Assessment of black rail status in North Carolina, Interim report: Spring 2017

B. D. Watts, The Center for Conservation Biology
B J. Paxton, The Center for Conservation Biology
F M. Smith, The Center for Conservation Biology

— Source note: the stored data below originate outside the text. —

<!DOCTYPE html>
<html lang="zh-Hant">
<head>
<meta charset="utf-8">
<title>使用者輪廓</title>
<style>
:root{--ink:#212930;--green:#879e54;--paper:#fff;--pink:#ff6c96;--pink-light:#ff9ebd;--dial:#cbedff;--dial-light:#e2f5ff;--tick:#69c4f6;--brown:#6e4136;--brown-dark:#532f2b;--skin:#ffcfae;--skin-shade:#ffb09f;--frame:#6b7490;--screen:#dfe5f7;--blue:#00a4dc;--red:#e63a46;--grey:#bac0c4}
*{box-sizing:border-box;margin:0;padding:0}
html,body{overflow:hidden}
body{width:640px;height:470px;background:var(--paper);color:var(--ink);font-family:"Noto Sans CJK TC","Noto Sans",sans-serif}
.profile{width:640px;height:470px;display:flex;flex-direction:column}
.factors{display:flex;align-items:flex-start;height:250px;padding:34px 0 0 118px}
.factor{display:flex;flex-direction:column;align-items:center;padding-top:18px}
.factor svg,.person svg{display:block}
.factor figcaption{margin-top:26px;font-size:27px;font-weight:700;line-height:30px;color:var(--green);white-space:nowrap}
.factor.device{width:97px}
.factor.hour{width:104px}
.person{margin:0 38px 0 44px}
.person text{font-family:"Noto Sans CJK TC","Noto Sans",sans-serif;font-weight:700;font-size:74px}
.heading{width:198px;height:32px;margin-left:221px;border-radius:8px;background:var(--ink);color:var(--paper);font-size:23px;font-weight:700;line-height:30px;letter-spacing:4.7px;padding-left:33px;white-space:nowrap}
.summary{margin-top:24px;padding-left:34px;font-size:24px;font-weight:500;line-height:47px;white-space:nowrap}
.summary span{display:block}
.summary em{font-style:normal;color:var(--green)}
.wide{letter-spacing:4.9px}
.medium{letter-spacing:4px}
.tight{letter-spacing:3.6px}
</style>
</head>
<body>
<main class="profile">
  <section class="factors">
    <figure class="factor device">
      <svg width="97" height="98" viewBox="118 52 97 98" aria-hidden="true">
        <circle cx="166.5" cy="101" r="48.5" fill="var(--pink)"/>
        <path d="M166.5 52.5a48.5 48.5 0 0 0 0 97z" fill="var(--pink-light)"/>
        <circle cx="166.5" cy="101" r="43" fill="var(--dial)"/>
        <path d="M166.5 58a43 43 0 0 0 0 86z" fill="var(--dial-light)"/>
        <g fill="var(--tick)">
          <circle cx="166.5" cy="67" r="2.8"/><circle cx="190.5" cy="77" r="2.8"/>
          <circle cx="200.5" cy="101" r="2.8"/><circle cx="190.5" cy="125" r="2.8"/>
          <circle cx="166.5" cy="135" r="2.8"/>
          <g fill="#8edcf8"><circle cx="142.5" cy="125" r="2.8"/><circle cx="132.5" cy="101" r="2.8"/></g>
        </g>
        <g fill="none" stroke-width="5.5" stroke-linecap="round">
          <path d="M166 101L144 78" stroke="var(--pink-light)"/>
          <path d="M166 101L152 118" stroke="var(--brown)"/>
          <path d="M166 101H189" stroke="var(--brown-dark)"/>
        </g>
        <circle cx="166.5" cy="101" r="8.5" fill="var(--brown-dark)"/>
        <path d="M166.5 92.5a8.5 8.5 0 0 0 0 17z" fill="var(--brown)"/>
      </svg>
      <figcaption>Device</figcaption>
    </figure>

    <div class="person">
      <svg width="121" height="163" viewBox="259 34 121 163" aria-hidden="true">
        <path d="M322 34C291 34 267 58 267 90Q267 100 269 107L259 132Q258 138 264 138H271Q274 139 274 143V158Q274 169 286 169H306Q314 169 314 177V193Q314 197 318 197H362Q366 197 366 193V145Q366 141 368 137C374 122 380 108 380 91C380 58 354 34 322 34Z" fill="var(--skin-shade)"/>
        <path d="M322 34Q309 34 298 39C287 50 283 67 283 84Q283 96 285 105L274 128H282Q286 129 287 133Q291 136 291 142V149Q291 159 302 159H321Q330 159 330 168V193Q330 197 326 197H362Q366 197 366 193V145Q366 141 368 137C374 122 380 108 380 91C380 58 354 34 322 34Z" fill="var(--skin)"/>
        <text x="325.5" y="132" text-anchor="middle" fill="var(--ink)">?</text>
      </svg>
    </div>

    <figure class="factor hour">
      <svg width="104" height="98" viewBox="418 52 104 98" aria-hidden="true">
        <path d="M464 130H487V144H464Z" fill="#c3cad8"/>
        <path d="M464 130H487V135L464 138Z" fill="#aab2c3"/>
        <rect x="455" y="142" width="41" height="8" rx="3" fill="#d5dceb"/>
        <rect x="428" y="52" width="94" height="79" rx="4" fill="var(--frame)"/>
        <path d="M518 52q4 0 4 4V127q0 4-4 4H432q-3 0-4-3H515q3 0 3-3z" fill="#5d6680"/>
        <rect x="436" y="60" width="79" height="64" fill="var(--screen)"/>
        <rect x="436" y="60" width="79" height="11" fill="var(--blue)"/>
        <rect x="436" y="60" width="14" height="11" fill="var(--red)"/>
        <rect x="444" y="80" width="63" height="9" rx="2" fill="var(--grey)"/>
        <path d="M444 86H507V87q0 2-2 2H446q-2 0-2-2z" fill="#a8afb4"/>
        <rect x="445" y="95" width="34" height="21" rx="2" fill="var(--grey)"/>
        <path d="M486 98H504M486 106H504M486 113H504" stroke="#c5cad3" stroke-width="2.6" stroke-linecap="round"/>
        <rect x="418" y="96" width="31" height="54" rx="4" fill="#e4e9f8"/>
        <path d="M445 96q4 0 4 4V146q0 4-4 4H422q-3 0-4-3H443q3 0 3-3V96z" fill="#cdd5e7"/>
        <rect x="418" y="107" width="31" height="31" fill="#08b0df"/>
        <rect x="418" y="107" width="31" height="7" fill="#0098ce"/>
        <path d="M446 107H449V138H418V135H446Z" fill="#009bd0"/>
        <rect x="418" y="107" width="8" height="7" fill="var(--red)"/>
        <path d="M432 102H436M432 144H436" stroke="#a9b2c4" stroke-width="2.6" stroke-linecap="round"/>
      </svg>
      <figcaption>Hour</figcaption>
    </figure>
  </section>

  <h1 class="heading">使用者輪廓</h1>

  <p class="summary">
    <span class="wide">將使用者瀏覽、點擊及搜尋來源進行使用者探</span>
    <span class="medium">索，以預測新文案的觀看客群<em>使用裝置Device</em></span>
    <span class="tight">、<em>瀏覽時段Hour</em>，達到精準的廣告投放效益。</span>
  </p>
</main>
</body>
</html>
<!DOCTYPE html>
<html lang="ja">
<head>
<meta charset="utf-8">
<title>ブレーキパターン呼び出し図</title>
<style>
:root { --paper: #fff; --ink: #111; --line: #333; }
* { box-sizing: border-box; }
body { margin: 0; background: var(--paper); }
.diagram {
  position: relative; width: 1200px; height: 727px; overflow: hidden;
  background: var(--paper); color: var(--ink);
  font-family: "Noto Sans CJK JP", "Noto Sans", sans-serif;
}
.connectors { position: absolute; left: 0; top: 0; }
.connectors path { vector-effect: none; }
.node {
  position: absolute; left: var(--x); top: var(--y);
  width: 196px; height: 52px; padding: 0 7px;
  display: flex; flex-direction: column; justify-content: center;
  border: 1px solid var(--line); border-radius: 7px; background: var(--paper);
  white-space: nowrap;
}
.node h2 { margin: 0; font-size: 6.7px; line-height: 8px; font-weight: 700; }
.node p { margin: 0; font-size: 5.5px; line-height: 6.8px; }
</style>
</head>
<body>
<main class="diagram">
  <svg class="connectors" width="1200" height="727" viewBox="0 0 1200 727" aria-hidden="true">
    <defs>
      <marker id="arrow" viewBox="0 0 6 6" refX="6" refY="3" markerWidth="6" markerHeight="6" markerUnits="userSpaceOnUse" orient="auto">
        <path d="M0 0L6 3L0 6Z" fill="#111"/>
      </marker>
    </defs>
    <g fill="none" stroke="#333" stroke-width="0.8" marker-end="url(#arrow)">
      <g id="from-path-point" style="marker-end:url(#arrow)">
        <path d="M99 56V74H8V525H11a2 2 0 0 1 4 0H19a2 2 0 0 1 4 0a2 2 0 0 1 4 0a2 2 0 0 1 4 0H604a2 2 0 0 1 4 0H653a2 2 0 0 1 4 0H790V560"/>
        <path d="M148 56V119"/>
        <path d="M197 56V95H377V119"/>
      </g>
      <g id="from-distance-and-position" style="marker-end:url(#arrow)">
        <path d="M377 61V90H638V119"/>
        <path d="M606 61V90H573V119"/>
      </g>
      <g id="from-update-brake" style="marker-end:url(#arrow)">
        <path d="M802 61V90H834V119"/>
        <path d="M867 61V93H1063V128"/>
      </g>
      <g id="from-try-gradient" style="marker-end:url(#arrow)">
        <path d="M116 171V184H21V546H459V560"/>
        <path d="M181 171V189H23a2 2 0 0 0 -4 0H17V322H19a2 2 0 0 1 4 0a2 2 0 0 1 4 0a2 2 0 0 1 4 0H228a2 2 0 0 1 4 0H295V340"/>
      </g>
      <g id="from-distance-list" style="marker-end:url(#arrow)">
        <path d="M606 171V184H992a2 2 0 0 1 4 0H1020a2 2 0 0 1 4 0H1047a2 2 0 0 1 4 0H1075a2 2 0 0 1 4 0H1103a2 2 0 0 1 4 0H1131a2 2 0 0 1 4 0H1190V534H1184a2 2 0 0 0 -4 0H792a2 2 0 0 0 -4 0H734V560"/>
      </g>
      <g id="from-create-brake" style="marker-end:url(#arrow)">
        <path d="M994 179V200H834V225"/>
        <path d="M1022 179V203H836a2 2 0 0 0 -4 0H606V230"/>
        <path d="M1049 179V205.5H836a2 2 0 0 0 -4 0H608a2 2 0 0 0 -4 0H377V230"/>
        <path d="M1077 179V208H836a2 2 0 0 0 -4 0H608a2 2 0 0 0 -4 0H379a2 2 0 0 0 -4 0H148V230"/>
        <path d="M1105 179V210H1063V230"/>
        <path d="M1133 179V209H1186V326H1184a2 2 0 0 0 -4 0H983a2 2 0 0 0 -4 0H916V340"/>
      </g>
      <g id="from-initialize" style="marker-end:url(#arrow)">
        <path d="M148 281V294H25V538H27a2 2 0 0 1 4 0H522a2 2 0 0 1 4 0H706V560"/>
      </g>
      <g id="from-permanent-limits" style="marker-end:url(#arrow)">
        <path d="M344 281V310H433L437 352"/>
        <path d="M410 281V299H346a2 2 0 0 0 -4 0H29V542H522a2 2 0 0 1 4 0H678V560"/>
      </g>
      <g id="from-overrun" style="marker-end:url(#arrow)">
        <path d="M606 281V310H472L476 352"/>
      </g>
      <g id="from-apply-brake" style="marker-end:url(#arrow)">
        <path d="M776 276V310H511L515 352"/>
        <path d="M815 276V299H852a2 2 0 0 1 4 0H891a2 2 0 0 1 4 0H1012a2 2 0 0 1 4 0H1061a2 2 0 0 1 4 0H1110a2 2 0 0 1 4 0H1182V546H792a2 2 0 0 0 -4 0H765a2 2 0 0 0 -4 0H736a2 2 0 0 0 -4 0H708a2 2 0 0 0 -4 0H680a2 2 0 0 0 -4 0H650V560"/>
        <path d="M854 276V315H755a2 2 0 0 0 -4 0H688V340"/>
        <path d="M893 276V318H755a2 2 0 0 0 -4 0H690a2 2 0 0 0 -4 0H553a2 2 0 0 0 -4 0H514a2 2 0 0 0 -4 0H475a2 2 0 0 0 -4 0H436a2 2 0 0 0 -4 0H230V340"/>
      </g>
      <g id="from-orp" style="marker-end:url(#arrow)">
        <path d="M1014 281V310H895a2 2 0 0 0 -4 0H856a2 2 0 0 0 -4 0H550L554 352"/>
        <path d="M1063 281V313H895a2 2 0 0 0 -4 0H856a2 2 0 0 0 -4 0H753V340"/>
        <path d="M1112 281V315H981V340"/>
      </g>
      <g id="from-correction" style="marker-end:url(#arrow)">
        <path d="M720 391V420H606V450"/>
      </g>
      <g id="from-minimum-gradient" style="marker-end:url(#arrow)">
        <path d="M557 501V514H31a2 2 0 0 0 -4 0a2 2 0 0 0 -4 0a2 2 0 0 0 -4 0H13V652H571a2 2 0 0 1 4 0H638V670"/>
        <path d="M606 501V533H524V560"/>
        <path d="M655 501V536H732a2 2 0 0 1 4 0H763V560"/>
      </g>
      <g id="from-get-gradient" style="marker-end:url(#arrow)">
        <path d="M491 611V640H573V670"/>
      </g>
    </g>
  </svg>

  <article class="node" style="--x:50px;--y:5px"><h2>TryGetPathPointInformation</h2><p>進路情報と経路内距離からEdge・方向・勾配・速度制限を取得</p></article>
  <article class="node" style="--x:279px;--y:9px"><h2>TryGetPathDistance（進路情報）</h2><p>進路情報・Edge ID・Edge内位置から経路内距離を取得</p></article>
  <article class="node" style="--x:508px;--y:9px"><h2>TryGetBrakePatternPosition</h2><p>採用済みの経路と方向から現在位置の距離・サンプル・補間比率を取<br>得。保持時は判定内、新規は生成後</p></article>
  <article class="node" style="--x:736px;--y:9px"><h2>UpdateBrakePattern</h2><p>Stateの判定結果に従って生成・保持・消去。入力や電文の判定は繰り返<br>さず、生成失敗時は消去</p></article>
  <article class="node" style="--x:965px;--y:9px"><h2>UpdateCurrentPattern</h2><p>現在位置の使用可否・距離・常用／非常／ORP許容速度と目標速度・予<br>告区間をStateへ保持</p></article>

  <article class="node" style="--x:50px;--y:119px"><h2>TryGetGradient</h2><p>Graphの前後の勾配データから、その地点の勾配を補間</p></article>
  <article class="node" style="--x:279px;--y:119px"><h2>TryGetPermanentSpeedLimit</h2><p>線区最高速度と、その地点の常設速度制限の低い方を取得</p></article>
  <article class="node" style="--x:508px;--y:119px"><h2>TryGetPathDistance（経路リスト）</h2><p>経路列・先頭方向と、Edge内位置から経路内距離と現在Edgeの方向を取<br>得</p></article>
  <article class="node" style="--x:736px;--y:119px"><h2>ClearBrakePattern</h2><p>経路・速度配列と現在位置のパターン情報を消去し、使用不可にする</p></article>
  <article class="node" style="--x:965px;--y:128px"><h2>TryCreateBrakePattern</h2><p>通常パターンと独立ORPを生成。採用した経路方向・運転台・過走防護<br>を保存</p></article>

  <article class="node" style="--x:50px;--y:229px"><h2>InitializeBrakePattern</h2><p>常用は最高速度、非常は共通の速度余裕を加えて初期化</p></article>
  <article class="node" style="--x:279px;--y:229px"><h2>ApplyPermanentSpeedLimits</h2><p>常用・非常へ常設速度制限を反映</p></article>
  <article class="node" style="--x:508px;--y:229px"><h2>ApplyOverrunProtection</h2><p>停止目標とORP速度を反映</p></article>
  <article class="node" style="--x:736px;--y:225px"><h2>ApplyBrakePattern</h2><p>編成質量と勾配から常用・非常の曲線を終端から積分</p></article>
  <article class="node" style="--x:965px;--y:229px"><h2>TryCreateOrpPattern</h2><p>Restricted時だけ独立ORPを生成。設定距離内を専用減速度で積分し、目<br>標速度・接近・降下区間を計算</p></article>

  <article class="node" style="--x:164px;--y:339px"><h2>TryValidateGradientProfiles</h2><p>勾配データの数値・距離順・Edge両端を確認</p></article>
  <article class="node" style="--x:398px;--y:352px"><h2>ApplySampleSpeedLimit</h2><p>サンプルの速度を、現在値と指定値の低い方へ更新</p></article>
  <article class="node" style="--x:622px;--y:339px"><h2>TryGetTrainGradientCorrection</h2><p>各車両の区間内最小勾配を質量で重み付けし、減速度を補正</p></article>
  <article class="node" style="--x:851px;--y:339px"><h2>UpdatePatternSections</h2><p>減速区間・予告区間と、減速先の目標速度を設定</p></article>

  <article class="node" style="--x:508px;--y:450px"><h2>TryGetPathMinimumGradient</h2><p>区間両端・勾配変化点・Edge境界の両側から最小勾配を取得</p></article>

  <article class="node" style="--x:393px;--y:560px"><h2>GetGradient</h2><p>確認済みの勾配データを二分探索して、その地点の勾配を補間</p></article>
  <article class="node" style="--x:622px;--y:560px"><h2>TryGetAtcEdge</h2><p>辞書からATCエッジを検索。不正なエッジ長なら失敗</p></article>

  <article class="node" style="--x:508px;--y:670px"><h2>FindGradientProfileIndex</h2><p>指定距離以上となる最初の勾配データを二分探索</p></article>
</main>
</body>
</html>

The black rail (Laterallus jamaicensis) is the most secretive of the secretive marsh birds and one of the least understood species in North America. The eastern black rail (L. j. jamaicensis) is one of two subspecies that occur in North America. The form is listed as endangered in six states along the Atlantic Coast and is a candidate for federal listing. Black rails require dense vegetation for cover during all stages of their life cycle. They require wetlands with minimal water coverage during the breeding season. Historic population size was likely in the tens of thousands (25,000 to 100,000; Wetlands International) but is now believed to be in the low thousands to hundreds. Eastern black rails breed within three geographic areas within North America including the Atlantic Coast, the Gulf Coast and the Midwest. The Atlantic Coast has generally been considered to support the largest breeding population throughout the range with pairs mostly confined to the highest elevations within tidal salt marshes. Breeding range along the Atlantic Coast has contracted south more than 450 kilometers and the population is estimated to be declining by 9% annually. The primary driver of declines over the past three decades is believed to be sea-level rise and associated tidal inundation during the nesting season. North Carolina has long been recognized as a stronghold for black rails along the Atlantic Coast. The historic record of black rails in North Carolina is long and unusual being concentrated in the Piedmont and mountains in the late 1800s and early 1900s and along the outer coast over the past 40 years. Black rails appear to have thrived in the post-civil war agricultural setting but were lost along with this farming culture. Black rails have been recorded from 16 counties and breeding has been confirmed within five counties. The marsh complex in lower Pamlico Sound including Cedar Island and Piney Island has the distinction of supporting one of the largest concentrations and highest densities of black rails throughout their range. The black rail population in North Carolina appears to have declined dramatically since the 1970s. The number of calling birds within accessible parts of Cedar Island has declined from 80 to below 10. Birds have been lost from some historic sites and declined in others. Prior to 2014 no systematic surveys to assess the status and distribution in North Carolina had been conducted. During the 2015 and 2015 breeding seasons, a total of 262 points were surveyed for the presence of black rails within the outer Coastal Plain. Rails were detected within 20 (7.6%) including an estimated 22 individuals.